People are also motivated by “options thinking”, or the perception that there are many open windows, opportunities, unlimited possibilities, and that sky’s the limit.

Seeing one amazing pair of shoes is one thing, but having a lot of different brands and pairs of shoes to choose from is more appealing. This is actually where the “shopping” concept began. What does it mean when people “shop”? It simply means, they go explore many options, “flirt” with possibilities, and choose among the best options until they find the right item and settle for it. People enjoy this process more than they enjoy the actual buying itself. That is an example of options thinking.

So how do you influence options thinking?
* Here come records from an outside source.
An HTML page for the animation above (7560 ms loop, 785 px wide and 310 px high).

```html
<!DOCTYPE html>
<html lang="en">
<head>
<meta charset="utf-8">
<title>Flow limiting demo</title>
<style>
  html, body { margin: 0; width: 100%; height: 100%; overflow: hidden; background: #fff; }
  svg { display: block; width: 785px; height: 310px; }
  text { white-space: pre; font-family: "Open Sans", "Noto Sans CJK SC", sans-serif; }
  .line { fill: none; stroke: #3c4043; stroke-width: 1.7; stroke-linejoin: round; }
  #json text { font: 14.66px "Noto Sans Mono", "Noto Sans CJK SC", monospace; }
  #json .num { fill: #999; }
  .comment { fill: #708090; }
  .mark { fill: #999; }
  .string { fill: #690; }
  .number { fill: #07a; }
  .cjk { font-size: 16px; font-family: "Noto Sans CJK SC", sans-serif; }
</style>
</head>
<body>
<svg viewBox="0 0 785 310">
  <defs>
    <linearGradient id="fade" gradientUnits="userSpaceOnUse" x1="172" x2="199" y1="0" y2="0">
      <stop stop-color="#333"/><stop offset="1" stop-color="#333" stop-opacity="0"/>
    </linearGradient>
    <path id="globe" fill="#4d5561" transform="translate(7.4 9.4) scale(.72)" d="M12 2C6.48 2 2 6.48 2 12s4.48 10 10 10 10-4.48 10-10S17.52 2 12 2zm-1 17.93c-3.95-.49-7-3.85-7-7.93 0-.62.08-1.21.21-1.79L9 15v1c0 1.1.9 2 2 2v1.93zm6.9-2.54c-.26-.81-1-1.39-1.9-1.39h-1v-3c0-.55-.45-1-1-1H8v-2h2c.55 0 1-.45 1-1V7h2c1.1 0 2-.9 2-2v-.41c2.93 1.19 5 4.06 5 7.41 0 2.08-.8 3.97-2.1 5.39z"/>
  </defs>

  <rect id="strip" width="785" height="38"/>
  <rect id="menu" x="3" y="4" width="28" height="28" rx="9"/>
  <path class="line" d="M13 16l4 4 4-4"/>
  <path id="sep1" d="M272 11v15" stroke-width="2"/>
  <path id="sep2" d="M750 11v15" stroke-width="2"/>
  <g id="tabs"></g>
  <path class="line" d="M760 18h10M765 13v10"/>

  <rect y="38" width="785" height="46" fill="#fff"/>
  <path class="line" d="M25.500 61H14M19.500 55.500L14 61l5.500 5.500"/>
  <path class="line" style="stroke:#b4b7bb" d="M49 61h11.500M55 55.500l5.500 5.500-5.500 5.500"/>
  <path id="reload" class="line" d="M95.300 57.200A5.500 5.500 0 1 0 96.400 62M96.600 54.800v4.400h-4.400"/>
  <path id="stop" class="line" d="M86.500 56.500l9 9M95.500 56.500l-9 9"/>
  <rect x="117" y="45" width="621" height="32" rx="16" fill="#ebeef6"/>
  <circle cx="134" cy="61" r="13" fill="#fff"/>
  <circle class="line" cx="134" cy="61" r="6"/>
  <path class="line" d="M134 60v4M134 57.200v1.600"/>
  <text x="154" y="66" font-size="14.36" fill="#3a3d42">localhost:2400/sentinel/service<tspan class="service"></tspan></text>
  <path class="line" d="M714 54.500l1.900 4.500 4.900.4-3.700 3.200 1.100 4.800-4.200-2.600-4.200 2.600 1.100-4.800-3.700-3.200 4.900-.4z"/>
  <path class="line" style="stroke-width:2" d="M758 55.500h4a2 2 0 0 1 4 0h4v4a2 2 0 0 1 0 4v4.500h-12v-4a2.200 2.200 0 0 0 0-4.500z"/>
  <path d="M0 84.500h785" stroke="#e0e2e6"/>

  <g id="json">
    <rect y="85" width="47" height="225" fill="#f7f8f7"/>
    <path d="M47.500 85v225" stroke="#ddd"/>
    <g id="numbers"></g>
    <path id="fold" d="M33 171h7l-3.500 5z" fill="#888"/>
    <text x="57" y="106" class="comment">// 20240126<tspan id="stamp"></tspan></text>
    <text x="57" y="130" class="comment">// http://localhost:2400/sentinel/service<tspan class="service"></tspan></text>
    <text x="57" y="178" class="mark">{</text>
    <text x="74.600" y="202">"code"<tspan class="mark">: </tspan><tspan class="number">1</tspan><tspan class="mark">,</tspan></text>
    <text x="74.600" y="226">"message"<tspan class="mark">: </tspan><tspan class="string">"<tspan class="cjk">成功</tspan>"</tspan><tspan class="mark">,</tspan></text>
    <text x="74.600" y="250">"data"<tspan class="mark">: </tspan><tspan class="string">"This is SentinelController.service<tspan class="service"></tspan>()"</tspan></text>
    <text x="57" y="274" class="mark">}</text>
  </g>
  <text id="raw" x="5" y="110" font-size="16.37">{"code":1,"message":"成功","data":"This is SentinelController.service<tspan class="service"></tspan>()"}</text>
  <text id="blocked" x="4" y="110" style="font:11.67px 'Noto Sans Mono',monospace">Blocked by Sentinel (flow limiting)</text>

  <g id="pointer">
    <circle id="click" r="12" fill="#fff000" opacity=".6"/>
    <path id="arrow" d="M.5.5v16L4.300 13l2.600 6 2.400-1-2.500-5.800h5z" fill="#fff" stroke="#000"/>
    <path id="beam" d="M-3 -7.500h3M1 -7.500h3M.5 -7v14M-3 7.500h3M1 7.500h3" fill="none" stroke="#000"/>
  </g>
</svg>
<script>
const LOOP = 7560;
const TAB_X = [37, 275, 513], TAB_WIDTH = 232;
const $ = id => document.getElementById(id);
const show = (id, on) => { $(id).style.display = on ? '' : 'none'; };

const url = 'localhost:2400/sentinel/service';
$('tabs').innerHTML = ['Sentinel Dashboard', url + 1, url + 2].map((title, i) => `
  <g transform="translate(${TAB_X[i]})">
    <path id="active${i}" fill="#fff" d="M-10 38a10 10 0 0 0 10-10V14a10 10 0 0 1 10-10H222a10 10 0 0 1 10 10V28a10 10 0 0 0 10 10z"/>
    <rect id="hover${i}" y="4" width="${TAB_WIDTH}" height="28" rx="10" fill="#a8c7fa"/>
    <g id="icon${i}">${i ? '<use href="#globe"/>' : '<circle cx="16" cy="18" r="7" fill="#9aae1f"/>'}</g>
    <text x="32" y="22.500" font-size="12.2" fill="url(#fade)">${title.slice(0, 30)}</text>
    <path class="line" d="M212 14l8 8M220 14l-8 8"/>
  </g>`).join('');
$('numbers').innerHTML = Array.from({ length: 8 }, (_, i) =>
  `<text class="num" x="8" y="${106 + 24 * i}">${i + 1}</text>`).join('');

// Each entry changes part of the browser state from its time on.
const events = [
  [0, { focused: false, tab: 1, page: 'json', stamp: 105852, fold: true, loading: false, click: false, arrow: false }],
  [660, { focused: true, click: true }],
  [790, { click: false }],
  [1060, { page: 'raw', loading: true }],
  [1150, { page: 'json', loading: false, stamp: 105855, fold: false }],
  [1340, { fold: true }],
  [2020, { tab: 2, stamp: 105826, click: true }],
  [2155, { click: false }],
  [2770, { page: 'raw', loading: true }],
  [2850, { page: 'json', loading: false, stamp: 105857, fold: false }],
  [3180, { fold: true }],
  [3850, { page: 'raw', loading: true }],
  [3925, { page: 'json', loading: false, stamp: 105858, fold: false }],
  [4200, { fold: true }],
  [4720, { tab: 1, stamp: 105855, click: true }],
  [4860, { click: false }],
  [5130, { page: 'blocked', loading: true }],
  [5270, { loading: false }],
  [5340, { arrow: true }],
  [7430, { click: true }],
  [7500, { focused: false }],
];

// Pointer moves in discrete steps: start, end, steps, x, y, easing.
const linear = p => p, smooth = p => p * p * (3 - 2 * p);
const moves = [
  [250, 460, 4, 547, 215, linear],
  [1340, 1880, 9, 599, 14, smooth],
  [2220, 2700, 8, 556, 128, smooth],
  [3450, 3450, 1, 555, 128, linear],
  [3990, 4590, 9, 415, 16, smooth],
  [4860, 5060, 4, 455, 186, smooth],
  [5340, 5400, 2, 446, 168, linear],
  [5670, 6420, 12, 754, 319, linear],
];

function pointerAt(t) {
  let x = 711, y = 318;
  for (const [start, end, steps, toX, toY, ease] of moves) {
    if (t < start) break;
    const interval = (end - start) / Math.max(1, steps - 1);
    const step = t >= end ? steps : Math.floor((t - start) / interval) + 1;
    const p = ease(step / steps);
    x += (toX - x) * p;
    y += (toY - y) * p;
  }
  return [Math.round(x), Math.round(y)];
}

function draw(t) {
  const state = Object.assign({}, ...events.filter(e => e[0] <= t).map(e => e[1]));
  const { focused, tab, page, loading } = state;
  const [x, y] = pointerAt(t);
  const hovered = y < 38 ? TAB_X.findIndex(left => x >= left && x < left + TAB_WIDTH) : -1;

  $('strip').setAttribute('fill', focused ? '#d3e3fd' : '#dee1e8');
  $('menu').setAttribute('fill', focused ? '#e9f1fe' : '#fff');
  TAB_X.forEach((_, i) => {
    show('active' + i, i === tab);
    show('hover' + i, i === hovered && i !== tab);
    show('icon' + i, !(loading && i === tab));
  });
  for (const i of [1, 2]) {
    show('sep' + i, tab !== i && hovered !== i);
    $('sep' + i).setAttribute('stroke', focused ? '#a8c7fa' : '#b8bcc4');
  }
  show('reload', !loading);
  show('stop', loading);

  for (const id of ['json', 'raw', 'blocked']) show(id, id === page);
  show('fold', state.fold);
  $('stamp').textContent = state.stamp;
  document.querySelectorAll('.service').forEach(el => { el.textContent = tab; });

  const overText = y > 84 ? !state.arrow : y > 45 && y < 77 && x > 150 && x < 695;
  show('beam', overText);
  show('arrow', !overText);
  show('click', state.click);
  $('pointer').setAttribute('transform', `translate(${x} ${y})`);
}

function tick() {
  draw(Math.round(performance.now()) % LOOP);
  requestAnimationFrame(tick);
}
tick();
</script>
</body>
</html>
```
The simple way is to tell them, “Here are the options”. For example, one of the most popular and effective phrases in sales is called the “alternate of choice”. This involves the salesperson asking the potential customer a question that gives him a choice between two positives: “Would you like this car in blue, or do you prefer the green one?” This sales closing technique is effective because it influences options thinking. Another way to do this is to simply state all the available options. For example, if you’re selling insurance you can say, “Here are the options available: We have the 5-year plan for short term coverage, but we also have plans that range from 10 years and above. Let’s evaluate these options.” That’s better than simply dictating to the other person what to do next until he rebels.


Comments

Influence ‘Options’ Thinking — 3 Comments

    • Hey Guy,

      well I looke at it and at first thought: Wow, that is AWESOME.

      in fact this is what I wrote to you in response:

      Wow, that is AWESOME.

      You’ve got me thinking now…

      I love it.

      love it love it love it.

      BUT BUT BUT BUT BUT BUT BUT…

      after a couple of minutes thinking about it, I don’t agree with the statement in the wiki: a player who picks door 1 and doesn’t switch has a 1 in 3 chance of winning the car while a player who picks door 1 and does switch has a 2 in 3 chance, because the host has removed an incorrect option from the unchosen doors, so contestants who switch double their chances of winning the car.

      the point seems to be that initially the probability was 1 in 3 and that stat is kept if the contestant sticks with their choice (door 1) & the new probability is 1 in 2 if the contestant changes their choice.

      I would argue that the choice to stick with door 1 is made with new information and also has a 1 in 2 chance the 3rd door having been eliminated so it’s at that point it’s a 50/50 chance whatever door is picked.

      voila, years of pointless debate solved 😉

  1. This is an amazing blog page. I’m serious. They have so much knowing on this subject, so much attention. They also know how to do habitancy shift behind him, apparently from the alternatives. You have got here is not to find the obvious.

Leave a Reply

Your email address will not be published. Required fields are marked *